"I have rights!"

"So do I!"

"Not as many as I do!"

"Yes I do!"

"No you don't!"

Downstairs, Mrs. Fiengull was baking a cake--for herself. As soon as the "ticker" went off, she pulled the hot cake out of the oven--chocolate--and began to chow down, after rubbing on three cans of white icing. She was in the middle of her fourth piece when she heard a knock at the door.

"Damn," she said, sliding the piece away from her, standing, and brushing crumbs from her skirt. "Who the Hell is it now?"

When she opened the front door, she found that there were two tall men in dark coats standing there. She started to say, "What do you want?" But didn't get a chance. The man to the left, named Tom, shot her in the chest using a pistol he pulled from his coat. The man to the right, Gaston, shoved her lifeless body aside, shut the door, and locked it. There would be no escaping. They were here for a reason.

"How did you do that?" questioned Monique, referring to the backflip that Mathilda had just made, mainly trying to show off for Monique and the rest of the girls. The boys, hearing the girls' applause at Mathilda's amazing feat, ran into their room.
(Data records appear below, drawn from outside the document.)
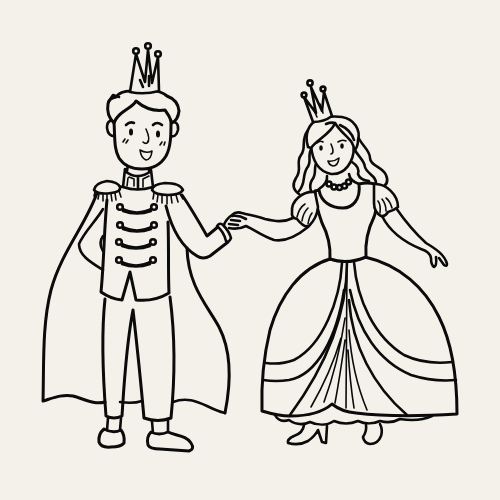
<!DOCTYPE html>
<html lang="en">
<head>
<meta charset="utf-8">
<title>Prince and princess</title>
<style>
:root { --paper: #f4f1ea; --ink: #0b0b0b; }
html, body { margin: 0; width: 500px; height: 500px; overflow: hidden; background: var(--paper); }
svg { display: block; width: 500px; height: 500px; }
.line { fill: none; stroke: var(--ink); stroke-width: 2.6; stroke-linecap: round; stroke-linejoin: round; }
.solid { fill: var(--paper); }
.bold { stroke-width: 3; }
.fine { stroke-width: 1.6; }
.dot { fill: var(--ink); stroke: none; }
</style>
</head>
<body>
<svg viewBox="0 0 500 500" role="img" aria-label="Line drawing of a prince and a princess holding hands">
<defs>
  <g id="frog-clasp">
    <path d="M121 208Q137 217 153 208M123 211Q137 216 151 211"/>
    <circle class="solid" cx="120" cy="207" r="2.8"/>
    <circle class="solid" cx="154" cy="207" r="2.8"/>
  </g>
</defs>

<g id="prince" class="line">
  <g id="cape">
    <path class="bold" d="M98 190C88 222 62 250 51 290C42 325 44 365 43 401C53 398 62 394 73 396C84 399 94 405 105 402"/>
    <path d="M120 402Q133 404 142 401M173 402C186 397 196 401 207 406Q217 411 225 413"/>
    <path class="bold" d="M187 248C188 286 207 305 219 327C233 354 230 388 225 413"/>
  </g>

  <g id="legs">
    <path class="bold" d="M105 299C101 336 103 378 106 416Q114 420 122 416C124 385 126 346 133 310C137 345 141 384 144 418Q158 423 171 418C175 378 175 335 170 297"/>
    <path d="M108 418L107 430M121 418L120 430M152 421L153 434M168 420L168 433"/>
    <path class="solid bold" d="M104 429Q98 434 99 442Q101 448 111 447Q121 447 124 443Q125 435 121 430Q113 434 104 429Z"/>
    <path class="solid bold" d="M151 432Q146 437 148 445Q150 449 160 449L189 451Q195 449 191 443C186 435 176 436 168 432Q159 436 151 432Z"/>
  </g>

  <g id="far-arm">
    <path d="M103 209C96 221 84 232 79 244C79 256 92 263 103 270M103 236Q98 243 103 251"/>
  </g>

  <g id="jacket">
    <path class="bold" d="M107 200C104 230 104 262 101 292Q111 299 122 300L130 272L136 300Q154 302 169 293C168 270 169 248 168 222"/>
    <path d="M123 187Q116 185 111 188M153 187Q157 186 160 187M123 187Q137 192 153 187"/>
    <path d="M125 169L123 187M151 170L153 187M128 165L127 171M148 165L149 171M125 171Q131 176 137 176Q145 176 151 171M138 176L138 189"/>
    <path class="fine" d="M129 177L134 179L134 186M149 176L143 179L143 187M128 178L127 186"/>
    <use href="#frog-clasp"/>
    <use href="#frog-clasp" y="18"/>
    <use href="#frog-clasp" x="-1" y="35"/>
    <use href="#frog-clasp" x="-1" y="53"/>
  </g>

  <g id="near-arm">
    <path class="bold" d="M182 195C191 208 199 222 207 236L219 226M166 206C171 226 180 246 197 256Q203 260 210 256L228 242"/>
    <path class="solid" d="M217 226Q220 222 223 225Q229 231 231 238Q229 243 226 241Q224 232 217 226Z"/>
  </g>

  <g id="epaulettes">
    <path class="solid" d="M94 190Q95 183 107 181Q118 182 120 187Q121 192 111 193Q99 195 94 190Z"/>
    <path class="solid" d="M152 190Q153 184 165 183Q180 183 183 190Q180 195 168 195Q155 195 152 190Z"/>
    <path class="fine" d="M95 192L94 196M99 194L98 199M103 194L103 201M107 194L107 202M111 194L112 201M115 193L116 200M119 191L121 197M154 193L153 199M158 195L157 202M162 195L162 203M167 196L167 204M171 196L172 203M176 195L178 202M180 194L183 199"/>
  </g>

  <g id="prince-head">
    <path class="solid" d="M114 121Q107 119 107 128Q108 137 116 136M171 122Q179 121 178 130Q176 138 170 136"/>
    <path class="solid bold" d="M114 122C115 139 114 149 119 158Q126 169 142 169Q158 169 166 156C171 147 171 134 171 122C171 108 155 94 139 96C121 98 113 108 114 122Z"/>
    <path class="solid bold" d="M114 123Q106 115 108 104Q109 98 116 97Q120 91 131 91C145 88 160 90 167 96Q178 100 179 111Q178 120 172 123Q169 115 165 110C152 112 143 107 136 101C132 109 118 111 114 123Z"/>
    <path d="M109 101L113 95L119 97"/>
    <path d="M126 125Q130 121 134 123M153 125Q157 121 162 125"/>
    <ellipse class="dot" cx="131" cy="132" rx="2" ry="3.6"/>
    <ellipse class="dot" cx="158" cy="134" rx="2" ry="3.6"/>
    <path class="fine" d="M146 129Q151 140 147 143Q145 144 143 142M123 142L125 139M126 143L128 140M160 145L162 142M164 145L165 142"/>
    <path class="fine" d="M140 150Q146 154 152 151Q151 160 146 160Q141 158 140 150Z"/>
  </g>

  <g id="prince-crown">
    <path class="solid" d="M130 92L136 54L145 82L148 50L152 83L158 57L159 91Q144 95 130 92Z"/>
    <path d="M140 80L143 87M149 76L149 86"/>
    <circle class="solid" cx="136" cy="51" r="2.8"/>
    <circle class="solid" cx="148" cy="46" r="2.8"/>
    <circle class="solid" cx="158" cy="54" r="2.8"/>
  </g>
</g>

<g id="princess" class="line">
  <g id="hair-back">
    <path d="M308 130C300 141 307 147 301 155C295 163 303 169 296 178Q290 188 299 194M312 148C306 156 313 161 307 168C302 176 306 183 299 191M318 160C312 167 318 173 312 180Q309 185 311 191"/>
    <path d="M357 134C360 145 370 149 370 158C370 166 383 167 386 175Q390 184 381 188M354 148C357 156 364 159 365 167C367 174 377 176 376 184M352 162Q360 167 358 174Q360 180 369 181"/>
  </g>

  <g id="arms">
    <path d="M293 218C283 223 274 221 265 219C256 216 249 215 242 213Q236 211 232 215Q226 219 224 225"/>
    <path d="M308 227C297 236 285 242 274 240C262 236 255 230 246 226Q238 230 229 228M232 216Q239 215 246 219M231 220L240 221M229 224L238 225"/>
    <path d="M396 208C405 221 415 233 426 243C436 249 445 255 447 264Q447 267 444 265L439 258M382 216C390 232 404 242 421 249Q430 252 431 258Q431 265 434 267Q437 266 436 257"/>
  </g>

  <g id="skirt">
    <path class="solid bold" d="M330 259C300 268 280 296 270 330C264 355 261 382 262 411C272 414 281 416 290 416C308 416 323 412 332 404Q342 412 356 413C390 417 424 416 457 414C457 380 453 345 439 317C425 288 400 265 365 257Q347 264 330 259Z"/>
    <path d="M342 263C340 300 323 345 294 360Q281 365 266 363M344 290C337 337 317 375 289 380Q276 382 263 380"/>
    <path d="M354 262C357 301 375 337 404 355Q425 365 452 362M350 290C358 330 378 361 411 375Q433 382 456 380"/>
    <path d="M347 262C347 316 326 366 290 415M349 300C352 345 373 386 407 415"/>
    <path class="fine" d="M347 264L346 408M345 318Q338 364 324 402M345 340Q340 376 335 403M349 330Q352 374 367 410M348 350Q350 382 354 408M341 338Q331 372 311 407"/>
    <path d="M275 415Q279 423 289 420Q299 427 310 422Q323 428 334 421Q346 426 358 421Q369 426 380 421Q391 424 400 419Q419 422 432 416"/>
  </g>

  <g id="shoes">
    <path class="solid" d="M304 425Q303 433 294 436Q287 439 288 443Q299 446 308 441Q315 436 318 430L322 442L326 443L327 426"/>
    <path class="solid" d="M366 425Q367 431 363 437Q364 443 370 444Q378 444 381 436Q383 430 380 424"/>
  </g>

  <g id="bodice">
    <path class="solid bold" d="M315 191C315 203 318 212 322 223Q331 240 330 259Q347 265 366 257C365 243 368 229 374 217Q378 207 375 184Q367 182 359 184C361 200 352 208 343 208C331 208 321 202 319 190Z"/>
    <path class="solid" d="M315 192C302 191 291 201 292 212Q291 218 297 219Q304 228 309 226Q317 218 318 207Z"/>
    <path class="solid" d="M374 184C386 183 398 195 398 207Q393 211 388 212Q385 217 381 216Q374 212 374 203Z"/>
    <path class="fine" d="M297 217Q299 208 305 204M302 221Q303 213 308 208M308 224Q309 217 312 213M380 213Q381 205 378 201M386 211Q386 204 382 199M392 208Q390 201 386 198"/>
  </g>

  <g id="neck">
    <path d="M327 176Q328 183 319 189M349 174Q350 181 359 184"/>
    <g class="solid">
      <circle cx="329" cy="184" r="2.5"/>
      <circle cx="334" cy="187" r="2.5"/>
      <circle cx="339.5" cy="187.5" r="2.5"/>
      <circle cx="344.5" cy="186" r="2.5"/>
      <circle cx="348.5" cy="182" r="2.5"/>
    </g>
  </g>

  <g id="princess-head">
    <path class="solid" d="M311 145C312 158 317 171 331 174C345 175 354 162 354 146C354 132 345 121 333 120C319 120 311 132 311 145Z"/>
    <path class="solid" d="M308 147C304 134 309 123 318 120Q329 115 342 117C354 119 361 130 358 140Q358 147 354 151C355 140 343 136 335 123C331 134 317 139 311 148Z"/>
    <path d="M335 123Q331 122 326 124M340 125Q351 130 354 140"/>
    <path class="fine" d="M317 143Q320 140 323 142M338 142Q342 139 346 141"/>
    <ellipse class="dot" cx="321" cy="148" rx="1.8" ry="2.8"/>
    <ellipse class="dot" cx="342" cy="146" rx="1.8" ry="2.8"/>
    <path class="fine" d="M331 144Q335 153 331 154M328 161Q334 162 339 158Q338 166 333 166Q329 165 328 161Z"/>
  </g>

  <g id="princess-crown">
    <path class="solid" d="M313 122L304 97L316 113L311 87L322 111L324 92L332 116Q324 122 313 122Z"/>
    <path class="fine" d="M313 108L317 117M320 104L323 113"/>
    <circle class="solid" cx="304" cy="95" r="2.4"/>
    <circle class="solid" cx="310" cy="83" r="2.6"/>
    <circle class="solid" cx="323" cy="89" r="2.4"/>
  </g>
</g>
</svg>
</body>
</html>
"What happened?"

"Mathilda just did a backflip!" screamed Flora, not out of fear, but excitment.

"How'd you do that?" questioned Andrew, the oldest boy.


"Can you teach me?" cried Toad, the youngest boy. Toad was his nickname because, when he was just a little baby, he had befriended a tiny toad that lived out at the pond. He was six now.
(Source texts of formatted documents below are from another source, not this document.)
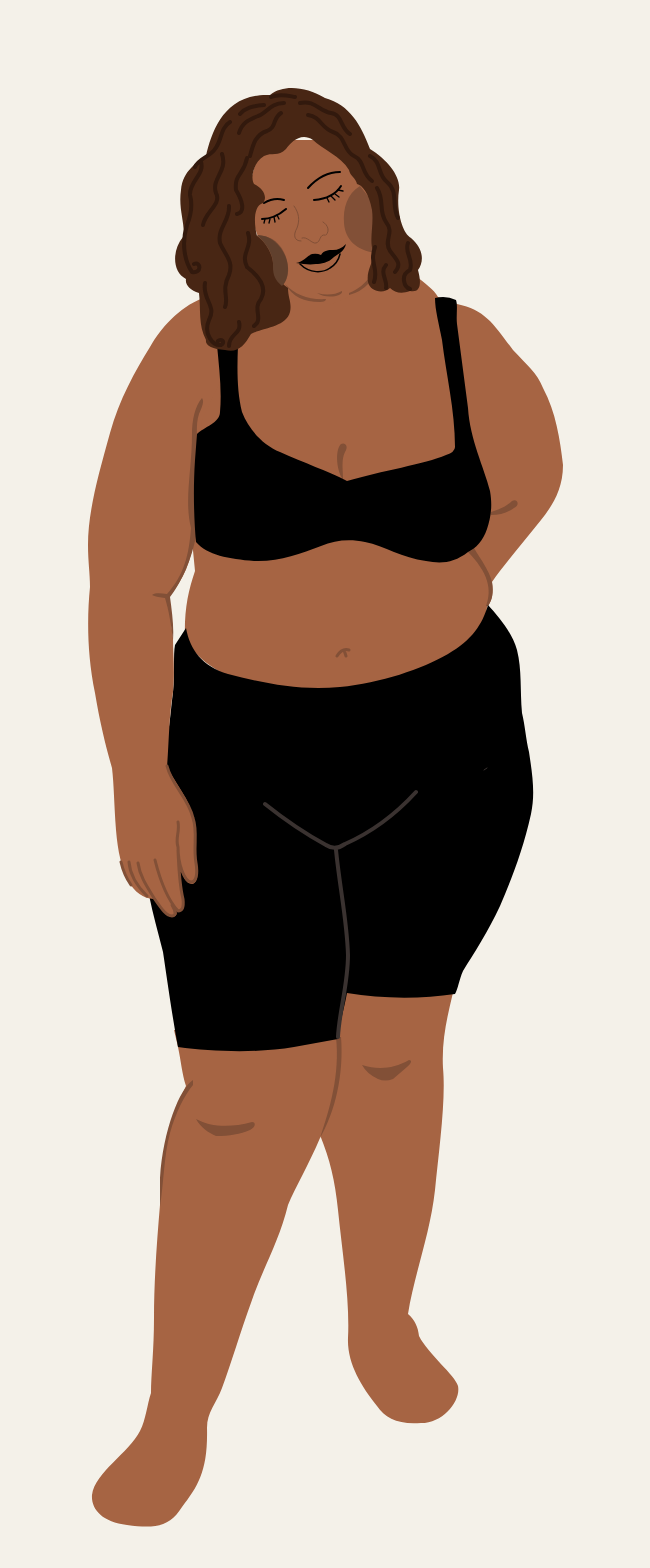
<!DOCTYPE html>
<html lang="en">
<head>
<meta charset="utf-8">
<title>Standing figure</title>
<style>
:root {
  --paper: #f4f1e9;
  --skin: #a66443;
  --shade: #825037;
  --hair: #482614;
  --curl: #32190d;
  --black: #000;
  --seam: #3a3230;
}
html, body { margin: 0; height: 100%; overflow: hidden; background: var(--paper); }
svg { display: block; width: 650px; height: 1568px; }
.paper { fill: var(--paper); }
.skin { fill: var(--skin); }
.shade { fill: var(--shade); }
.black { fill: var(--black); }
.hair { fill: var(--hair); }
.line { fill: none; stroke-linecap: round; stroke-linejoin: round; }
.fold { stroke: var(--shade); stroke-width: 3; }
.curls { stroke: var(--curl); stroke-width: 4; }
.ink { stroke: var(--black); stroke-width: 2; }
.seam { stroke: var(--seam); stroke-width: 4; }
</style>
</head>
<body>
<svg viewBox="0 0 650 1568" role="img" aria-label="Woman with curly brown hair standing with eyes closed, in a black bralette and shorts">
  <rect class="paper" width="650" height="1568"/>

  <g id="legs">
    <path id="back-leg" class="skin" d="M320 970H458C452 1002 441 1030 443 1068C446 1100 439 1150 435 1190C430 1235 414 1275 408 1314C415 1320 418 1327 419 1336C428 1354 455 1375 458 1386C461 1400 444 1423 421 1423C399 1425 385 1418 377 1406C361 1386 347 1363 348 1338C350 1300 342 1250 338 1210C335 1180 330 1160 320 1135Z"/>
    <path id="front-leg" class="skin" d="M174 1030H341C342 1070 337 1100 320 1138C309 1164 295 1188 288 1205C279 1242 262 1270 252 1300C240 1333 231 1364 222 1388C216 1404 207 1412 207 1428C208 1471 198 1486 182 1507C170 1526 157 1529 127 1525C102 1522 91 1509 92 1495C95 1472 129 1453 140 1431C146 1419 147 1405 151 1393C151 1375 154 1350 154 1318C154 1280 157 1240 160 1205C161 1150 172 1115 186 1086C182 1074 181 1061 178 1047Z"/>
    <path class="shade" d="M193 1080C180 1088 163 1130 160 1178L160 1207C164 1180 164 1155 170 1133C176 1112 184 1096 193 1085Z"/>
    <path class="shade" d="M336 1037H341C344 1075 335 1112 320 1138C330 1108 340 1075 336 1037Z"/>
    <path class="shade" d="M196 1119C211 1127 230 1128 252 1122C256 1122 256 1127 250 1130C240 1134 230 1136 216 1136C209 1133 201 1128 196 1119Z"/>
    <path class="shade" d="M362 1065C378 1070 393 1069 409 1060C412 1060 412 1063 407 1067L393 1079Q385 1082 378 1079Q367 1074 362 1065Z"/>
  </g>

  <g id="torso">
    <path class="skin" d="M202 299C230 288 260 270 290 265L415 275C425 284 434 289 438 297L457 304C486 310 494 325 513 350C527 365 537 373 543 388C556 412 560 440 563 465C563 490 552 506 541 520C522 544 503 566 492 582C493 592 493 600 487 607L480 670C400 720 230 710 185 640C184 610 188 592 195 571L191 530V400Z"/>
    <path class="shade" d="M491 512C501 509 507 506 512 501C518 498 520 506 514 508C507 513 500 515 491 515Z"/>
    <path class="shade" d="M467 551L474 548C481 560 489 570 492 582C494 593 492 600 488 606H486C492 590 489 573 467 551Z"/>
    <path class="shade" d="M343 480C335 467 336 448 341 444C345 442 349 446 345 452C341 460 343 470 343 480Z"/>
    <path class="line fold" d="M337 656Q342 648 349 650M344 650L346 656"/>
  </g>

  <g id="shorts">
    <path class="black" d="M186 628C190 650 202 666 228 674C262 683 300 691 340 687C381 683 422 669 448 654C472 640 482 625 488 605C498 616 512 632 517 650C522 670 520 690 522 713C525 725 526 740 529 752C533 778 535 795 531 814C523 850 512 878 500 906C488 932 474 953 463 971C459 980 458 989 455 994C422 999 382 999 347 993C344 1010 339 1025 338 1039L294 1047C260 1053 214 1052 178 1047C172 1015 167 979 163 952C158 932 153 915 149 895L160 760C169 745 170 715 173 692C175 672 173 655 175 645Z"/>
    <path class="line seam" d="M265 804C290 824 315 839 326 845Q335 851 345 844C372 832 395 815 416 792M336 850C340 890 347 920 348 955C348 985 339 1012 338 1037"/>
    <path class="line seam" stroke-width="1" d="M484 770L487 768" style="stroke-width:1"/>
  </g>

  <g id="left-arm">
    <path class="skin" d="M203 298C178 308 161 328 150 347C135 371 119 400 110 433C98 476 88 512 88 545C88 562 90 573 90 587C87 617 87 654 95 693C100 723 106 747 112 768C114 785 114 803 116 830C118 853 121 866 130 884C138 896 148 899 154 899C161 908 166 917 172 917C176 917 178 914 176 911C184 911 185 907 183 896C181 888 180 877 180 868C183 875 185 884 192 884C198 883 198 874 197 863C193 850 197 834 194 820C189 798 176 784 167 767C169 742 169 715 173 692C175 670 173 655 173 638C171 622 170 609 168 597C184 580 192 560 194 535L202 420L235 350Z"/>
    <path class="line fold" d="M167 766C172 786 188 797 193 818C198 832 193 847 196 863C198 875 196 882 191 882C184 881 178 864 178 847C175 838 180 832 178 822M178 850C179 876 180 887 183 899C184 908 182 911 178 911C168 900 160 880 155 860M138 863C140 877 148 888 154 898C161 908 166 916 172 916C177 916 175 910 172 905M129 862C130 876 140 889 147 896M121 862Q124 875 131 885"/>
    <path class="shade" d="M202 398C205 402 201 409 199 414C195 426 198 440 197 470V531C192 561 180 584 170 597C172 612 174 626 173 640C171 624 169 611 165 598C160 597 156 597 152 595C157 592 162 594 167 594C184 575 189 555 191 528C184 500 192 470 192 434C192 420 195 406 202 398Z"/>
  </g>

  <g id="bralette" class="black">
    <path d="M217 345H238C237 370 237 392 242 412C249 430 263 445 280 452C304 463 328 471 347 481C381 471 425 464 446 455Q455 452 455 447C455 410 446 374 442 340C439 324 435 310 435 298Q446 295 456 300C458 306 456 315 457 324L468 408C470 440 484 467 490 491C493 508 490 520 487 529C483 541 476 548 468 552C454 563 441 564 426 561C402 558 385 546 365 542C350 539 335 540 321 546C300 554 279 562 254 561C229 559 207 555 196 542C194 520 193 490 195 460L197 434C204 427 220 423 220 412C222 390 219 367 217 345Z"/>
  </g>

  <g id="head">
    <path id="face" class="skin" d="M262 140H345L385 190L378 285L330 305L275 285L245 200Z"/>
    <g id="cheeks" class="shade">
      <path d="M254 236C274 232 287 250 288 267C289 277 285 283 281 288L250 270Z"/>
      <path d="M360 186C347 194 343 208 344 223C345 239 356 250 375 253V205Z"/>
    </g>
    <g id="chin" class="shade">
      <path d="M285 284C295 295 309 300 326 299Q326 302 320 302C304 302 293 297 285 284Z"/>
      <path d="M317 293Q331 297 342 291Q343 294 336 296Q325 298 317 293Z"/>
      <path d="M349 293C359 289 364 284 369 278V283Q361 292 349 295Z"/>
    </g>
    <path id="nose" class="line fold" style="stroke-width:1" d="M294 206C299 213 300 220 297 228C293 235 294 241 301 241M302 238C307 236 312 244 316 243C321 242 319 234 325 235M323 222C328 225 330 231 326 235"/>
    <g id="eyes" class="line ink">
      <path d="M264 203Q274 197 284 200M308 188C317 178 327 172 340 172"/>
      <path d="M262 219C272 219 279 215 286 209M314 200C326 199 336 194 341 186"/>
      <path style="stroke-width:1.3" d="M265 219L264 223M270 219L269 223M274 217L275 222M277 215L279 219M327 198L329 202M331 196L335 200M335 194L339 197M338 190L343 191"/>
    </g>
    <g id="mouth">
      <path class="black" d="M296 263C303 262 307 256 312 254Q317 253 321 255C324 250 329 250 333 250C338 250 342 248 346 244C344 252 338 254 334 257C328 263 321 264 316 264C309 265 304 264 296 263Z"/>
      <path class="line ink" style="stroke-width:1.5" d="M300 264C310 274 323 273 330 268Q338 263 340 254"/>
    </g>
  </g>

  <g id="hair">
    <path class="hair" d="M270 95C284 84 306 87 325 98C350 105 361 125 370 149C388 160 401 177 399 190C396 210 402 233 411 238C424 249 424 262 418 270C422 285 420 293 410 291C402 294 395 293 390 288C384 294 370 292 368 282C366 269 374 264 373 251C369 240 374 225 372 210C369 193 362 185 357 184C356 178 350 176 349 170C341 156 322 149 313 140C301 132 291 142 286 149C278 157 272 152 264 156C254 162 250 177 254 184C263 188 268 197 263 203C253 206 254 224 257 236C266 242 274 256 273 267C275 277 281 283 288 288C288 298 292 303 290 312C286 327 265 327 251 334C244 346 238 353 225 350C212 349 205 345 206 340C198 325 201 310 199 293C190 290 185 285 186 279C172 272 172 250 183 237C186 225 178 210 181 190C183 170 197 163 206 156C212 130 225 93 270 95Z"/>
    <path fill="#60402d" d="M257 235C274 235 287 251 288 268C288 278 285 283 282 286C275 280 273 275 273 267C274 255 267 244 257 235Z"/>
    <g id="curl-lines" class="line curls">
      <path d="M271 97C280 93 289 96 295 97M264 105C252 106 245 108 240 114M284 103C270 103 266 114 258 116C248 120 242 123 239 133M230 122C220 128 222 141 215 149C210 157 199 158 195 167M281 113C272 119 277 127 267 131C255 135 253 145 250 156"/>
      <path d="M300 103C315 100 319 111 331 113C343 115 340 128 350 134M308 115C321 117 321 128 333 132C346 136 343 151 354 156C365 161 361 173 372 181"/>
      <path d="M201 162C205 174 189 182 190 195C193 206 191 215 187 225C181 244 185 262 192 272C202 274 201 261 194 264"/>
      <path d="M222 154C228 172 211 178 216 193C222 204 205 212 203 225M247 158C244 175 234 174 236 190C242 200 246 212 237 214M229 206C230 221 217 228 220 243C225 255 234 261 229 275C221 290 229 298 225 307"/>
      <path d="M248 233C253 248 240 253 247 267C260 277 267 288 261 299C252 309 264 319 254 326M205 283C202 300 217 305 209 320C203 334 213 346 221 345C226 342 221 338 218 341M239 322C242 335 229 333 229 346"/>
      <path d="M370 156C382 162 377 174 387 182C399 192 391 205 398 218M377 188C385 201 378 210 386 222C395 233 383 240 390 251C397 260 402 264 395 272M408 243C404 253 414 259 410 270C400 275 404 287 410 289M375 247C369 264 379 268 374 282M386 265C379 273 388 280 386 288"/>
    </g>
  </g>
</svg>
</body>
</html>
Suddenly there was a gunfire, and Flora screamed, not out of excitment, but fear this time.

Harry had been shot.

Another gunfire, and Jody lay on the ground in a pool of blood. Soon there was a fire of bullets and chaos and screams. Panic filled the room as children scrambled to escape. Mathilda, spying two tall men--who she recognized to be Tom and Gaston, two men who had confronted Leon and her a year earlier, grabbed Toad and Hallie and ran for the window. They were on the second story, which meant that they could jump and not be killed. She managed to open the window and quickly shoved Hallie out first. Next she grabbed Toad and jumped with him half in her arms, half dangling in the air. They hit the ground with a thud.

Mathilda immidiately picked herself up, grabbed Toad, and took off down the hill. Hallie wasn't far behind. When they reached the wooded area on the far side of the hill, Mathilda fell over in exhaustion, but immidiately picked herself back up. She looked Toad and Hallie in the eye and told them to stay here.

Several more gunshots, followed by more screams.

Mathilda wanted to go back, but she didn't have any weapons. But then she remembered the switchblade in her pocket and the gun that Mrs. Fiengull kept above the refridgerator.

So what if this was Mathilda's nice shirt?

She would get another one.